To investigate the breakdown pressure and the energy transferred to the surrounding rock, numerical simulations of circular boreholes under internal hydraulic pressure are carried out. For this purpose, a micromechanical continuum damage model proposed by Golshani et al. [1] is used. The simulation results show that the borehole breakdown pressure and the energy transferred to the surrounding rock are dependent on the mechanical properties of the rock, borehole size and far-field confining stresses. Although the energy transferred to the surrounding rock increases with increasing borehole size, the borehole breakdown pressure decreases. The analysis also shows that breakdown does not occur even if a crack initiated at a borehole wall. In fact, the breakdown occurs when the crack growth becomes unstable. In other words, breakdown pressure appears to correspond to the onset of unstable crack growth.


Stresses are applied inside the boreholes either to produce deformations in order to determine the modulus of the rock or to induce fractures [2]. Hydraulic fracturing is one of the techniques used to stimulate the production of oil or gas in reservoirs. This technique involves pumping a fluid under pressure into a borehole. This pressurized fluid introduced into the borehole produces stress concentration in the surrounding rock causing the development of fractures. Furthermore, hydraulic fracturing is the common method for stress measurement in geotechnical engineering application. Breakdown pressure i.e., the pressure at which fracturing occurs, is regarded as a function of the state of stress. In fact, attention is focused on the prediction of the borehole breakdown pressure and is usually the only parameter available to evaluate the operation [3]. However, the energy transferred to the rock during pressurization of the borehole can be considered as another parameter for the evaluation of the operation. Energy can be stored in or released from the rock medium in the vicinity of a borehole subjected to internal pressure. If the internal energy exceeds the limit that the material can withstand, the energy release will occur to reestablish the internal energy level within a tolerable limit. Griffith [4] suggested that a potential relief mechanism is the micro-cracking. According to his theory the excess of energy is dissipated with the growth of microcracks during rock failure. When the internal energy reaches a critical limit, this level must be reduced by one or more relief mechanisms. As previously explained, the most significant relief mechanism for rocks is microcracking. The main objective of this paper is to investigate numerically the breakdown pressure and the energy transferred to the rock around a vertical borehole under breakdown pressure by using a micromechanics-based continuum damage model proposed by Golshani et al. [1]. For this purpose three types of rocks i.e., Inada granite, Mount Isa granite and Toowoomba basalt are simulated.

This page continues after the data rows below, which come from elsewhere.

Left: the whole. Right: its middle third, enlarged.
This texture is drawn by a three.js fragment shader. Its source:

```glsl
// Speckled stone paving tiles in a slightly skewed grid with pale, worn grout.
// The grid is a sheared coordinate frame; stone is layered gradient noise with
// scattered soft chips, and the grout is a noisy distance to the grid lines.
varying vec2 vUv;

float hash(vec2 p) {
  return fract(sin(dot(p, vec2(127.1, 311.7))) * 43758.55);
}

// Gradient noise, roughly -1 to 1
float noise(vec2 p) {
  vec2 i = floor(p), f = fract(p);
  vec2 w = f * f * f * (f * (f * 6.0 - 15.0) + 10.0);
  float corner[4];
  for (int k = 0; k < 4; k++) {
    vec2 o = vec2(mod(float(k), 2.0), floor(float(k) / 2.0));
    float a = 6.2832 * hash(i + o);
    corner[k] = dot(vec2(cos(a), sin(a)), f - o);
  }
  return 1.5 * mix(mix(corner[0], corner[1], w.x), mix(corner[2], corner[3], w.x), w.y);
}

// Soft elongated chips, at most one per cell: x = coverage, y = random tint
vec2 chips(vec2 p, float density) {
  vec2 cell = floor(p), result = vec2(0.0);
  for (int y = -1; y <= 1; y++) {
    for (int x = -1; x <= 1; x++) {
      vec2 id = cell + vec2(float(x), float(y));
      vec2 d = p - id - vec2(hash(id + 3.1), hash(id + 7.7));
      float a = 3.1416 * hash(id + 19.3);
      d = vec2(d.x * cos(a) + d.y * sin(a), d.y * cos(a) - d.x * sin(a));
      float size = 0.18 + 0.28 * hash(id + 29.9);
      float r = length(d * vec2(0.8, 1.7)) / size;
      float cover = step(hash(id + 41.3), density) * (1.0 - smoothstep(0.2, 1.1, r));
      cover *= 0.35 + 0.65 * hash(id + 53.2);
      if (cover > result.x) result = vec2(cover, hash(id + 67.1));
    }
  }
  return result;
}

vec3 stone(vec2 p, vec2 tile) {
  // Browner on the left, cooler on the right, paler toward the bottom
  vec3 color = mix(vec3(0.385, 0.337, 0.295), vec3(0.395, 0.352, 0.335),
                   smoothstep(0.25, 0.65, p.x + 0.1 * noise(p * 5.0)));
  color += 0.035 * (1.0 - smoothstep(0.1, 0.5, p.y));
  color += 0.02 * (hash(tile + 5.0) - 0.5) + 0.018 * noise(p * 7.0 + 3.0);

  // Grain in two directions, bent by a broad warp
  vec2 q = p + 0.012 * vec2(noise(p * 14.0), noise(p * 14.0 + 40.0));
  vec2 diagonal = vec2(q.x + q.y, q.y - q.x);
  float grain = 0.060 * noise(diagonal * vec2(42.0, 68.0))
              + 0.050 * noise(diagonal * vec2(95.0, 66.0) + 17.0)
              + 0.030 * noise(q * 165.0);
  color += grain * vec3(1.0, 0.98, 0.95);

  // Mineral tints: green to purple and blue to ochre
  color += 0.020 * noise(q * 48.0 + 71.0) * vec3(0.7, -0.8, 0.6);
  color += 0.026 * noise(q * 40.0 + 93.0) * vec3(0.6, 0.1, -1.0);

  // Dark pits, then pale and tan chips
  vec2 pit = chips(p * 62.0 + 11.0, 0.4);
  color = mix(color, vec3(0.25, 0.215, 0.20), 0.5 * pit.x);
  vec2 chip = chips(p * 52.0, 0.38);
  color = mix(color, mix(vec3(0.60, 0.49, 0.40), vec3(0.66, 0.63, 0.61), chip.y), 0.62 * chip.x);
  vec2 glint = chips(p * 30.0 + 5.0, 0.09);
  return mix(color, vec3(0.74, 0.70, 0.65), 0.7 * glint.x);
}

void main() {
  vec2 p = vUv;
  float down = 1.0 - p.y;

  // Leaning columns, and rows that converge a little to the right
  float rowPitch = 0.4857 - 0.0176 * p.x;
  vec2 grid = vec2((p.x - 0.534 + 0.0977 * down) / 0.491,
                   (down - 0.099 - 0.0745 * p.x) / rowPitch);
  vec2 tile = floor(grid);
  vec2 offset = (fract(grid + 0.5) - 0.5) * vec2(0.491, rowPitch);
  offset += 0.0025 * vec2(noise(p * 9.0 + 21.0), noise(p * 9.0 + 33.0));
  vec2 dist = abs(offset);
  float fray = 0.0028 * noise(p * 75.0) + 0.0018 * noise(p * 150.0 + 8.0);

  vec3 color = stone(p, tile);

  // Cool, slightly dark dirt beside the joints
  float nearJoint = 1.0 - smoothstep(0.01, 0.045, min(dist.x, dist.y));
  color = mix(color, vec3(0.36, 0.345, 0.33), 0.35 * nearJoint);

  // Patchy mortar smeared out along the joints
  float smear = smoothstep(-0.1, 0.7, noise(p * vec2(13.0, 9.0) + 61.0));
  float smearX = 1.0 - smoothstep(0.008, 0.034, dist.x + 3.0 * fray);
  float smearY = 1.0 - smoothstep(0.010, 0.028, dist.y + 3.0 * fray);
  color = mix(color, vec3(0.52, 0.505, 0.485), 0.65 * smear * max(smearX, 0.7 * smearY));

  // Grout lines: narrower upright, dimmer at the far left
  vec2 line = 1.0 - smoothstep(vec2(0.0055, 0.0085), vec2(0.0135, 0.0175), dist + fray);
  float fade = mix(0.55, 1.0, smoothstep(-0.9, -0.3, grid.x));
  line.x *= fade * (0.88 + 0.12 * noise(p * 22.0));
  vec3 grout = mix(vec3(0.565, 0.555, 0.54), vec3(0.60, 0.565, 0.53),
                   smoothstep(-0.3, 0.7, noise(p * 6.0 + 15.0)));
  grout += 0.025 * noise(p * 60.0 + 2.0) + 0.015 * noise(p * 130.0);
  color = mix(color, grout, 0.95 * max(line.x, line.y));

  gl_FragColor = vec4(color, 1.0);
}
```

The effect of borehole diameter and far-field stresses on the breakdown pressure and the transferred energy will also be discussed.

This content is only available via PDF.
You can access this article if you purchase or spend a download.